Eight Infusion (110 seconds):  This is the first infusion where I noticed the tea soup is light shade of honey golden.  The flavor is still pronounced but smooth.  Hard to tell what’s influencing my mouth feeling.  Is it the previous infusions?  Like an old friend who doesn’t need to make a joke to bring a smile to my lips, this tea warms and delights.
I could keep going but I need to squeeze in alot more teas today and so I’ll check in again soon with this Yi Bang cake!

2010 Yunnan Sourcing “Yi Wu Purple Tea” tasting…

2010 Yunnan Sourcing Autumn “Yi Wu Purple Tea” Tasting Session


Date of tasting: 2010.11.23

Soundtrack: Paul Van Dyk’s Vonyc Sessions #221

6.5 grams of tea brewed in a 120ml gaiwan

Cake compression is medium… somewhat heavy for a stone-press.

Rinsed for 10 seconds… smelling the gaiwan lid, the aroma is distinctly Yi Wu, but with a kind of pungent heavy sweetness.

The tea soup is not typically yellow, his has a purple/grey tinge to the yellow. This is the purple tea character showing itself.

First infusion (30 seconds) … taste is sweet with some slight astringency… slight bitterness in the after-taste. Bittersweet dark chocolate feeling.

Second infusion (40 seconds): The leaves have opened more and the first sip is very Yi Wu in character.  Subtle… a balanced astringency and bitterness, with that sweet thick Yi Wu after-taste.  The tea soup is deep color than before… there is cool feeling in my mouth and I am starting to get that mouth-watering sensation going on.

Third infusion (50 seconds): This infusion is super smooth and the balance of astringeny to bitterness is countered by a sweet almost honey-like feeling, making this tea slide through the mouth, warming and stimulating it.

Fourth infusion (60 seconds): Again the balanced character of this tea is established… the mouth-feeling is creeping into the throat, the mouth watering (along the sides of the tongue) feeling is stronger now.

Fifth Infusion (60 seconds): Tea soup color has not changed… the sweet/bitter/astringent is a little stronger than before, but now there is a hint of mushroom creaminess in the brew.

Sixth Infusion (70 seconds): Tea soup color still un-changed. The tea marches on… it’s becoming less bitter/astringent and the mushroom/cream/sweet character is more pronounced now, making it seem more like Yi Wu tea and less like purple tea.
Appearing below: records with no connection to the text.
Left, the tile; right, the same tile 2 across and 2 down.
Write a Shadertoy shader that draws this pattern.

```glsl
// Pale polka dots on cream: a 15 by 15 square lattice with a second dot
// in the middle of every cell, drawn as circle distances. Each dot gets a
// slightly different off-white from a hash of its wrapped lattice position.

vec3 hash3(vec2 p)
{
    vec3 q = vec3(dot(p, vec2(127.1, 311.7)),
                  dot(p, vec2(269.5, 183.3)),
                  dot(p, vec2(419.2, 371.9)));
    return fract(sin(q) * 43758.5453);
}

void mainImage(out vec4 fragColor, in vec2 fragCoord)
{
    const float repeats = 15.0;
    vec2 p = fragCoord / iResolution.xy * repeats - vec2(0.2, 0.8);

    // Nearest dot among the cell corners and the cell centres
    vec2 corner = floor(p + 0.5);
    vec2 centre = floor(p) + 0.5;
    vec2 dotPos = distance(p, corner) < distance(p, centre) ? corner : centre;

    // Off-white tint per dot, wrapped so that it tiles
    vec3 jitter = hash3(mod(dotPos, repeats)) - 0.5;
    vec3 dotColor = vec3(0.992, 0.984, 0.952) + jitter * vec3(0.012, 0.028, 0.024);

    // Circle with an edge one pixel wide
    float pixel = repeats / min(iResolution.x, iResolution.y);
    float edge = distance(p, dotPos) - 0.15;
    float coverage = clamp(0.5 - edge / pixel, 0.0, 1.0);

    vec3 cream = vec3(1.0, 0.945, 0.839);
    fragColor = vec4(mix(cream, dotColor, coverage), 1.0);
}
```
Seventh Infusion (90 seconds): Tea soup is becoming lighter in color… the taste of Yi Wu is present… the mouth feeling is strong after so many infusions.

Eight Infusion (110 seconds): Tea soup is lighter again… the taste of grain and mushrooms is present with a sweetness. This tea is losing steam… but it’s still flavorful and pleasant.

This tea could go another few infusions, but I will check on it again after a month or two. It’s still so young and the water vapor from pressing is still there. If I were to brew again I would shorten the earlier infusion times a bit… I pushed it a little too hard in the beginning. I prefer a more gradual unfolding of the tea and its essence. Given the cold weather and the incredibly low temperature in my home’s brewing area I am impressed with this tea.    Should you brew this tea, I recommend an yixing teapot, very hot water and that the air temperature of your environment be above 25C.  Cold weather seems to put a damper on the outcome of raw pu-erh.

This tea being only the 10th day since pressing is impressive in its character. There is something very clean and enlivening about it. It’s not as complex as the other five Yi Wu teas made from ancient arbor material, but’s it’s nonetheless something that can be appreciated most for it’s clean, youthful purity!  I look forward to drinking this tea as it ages. The alternation of the monsoon and dry season will bring this slowly into maturity. Thanks mother nature for all!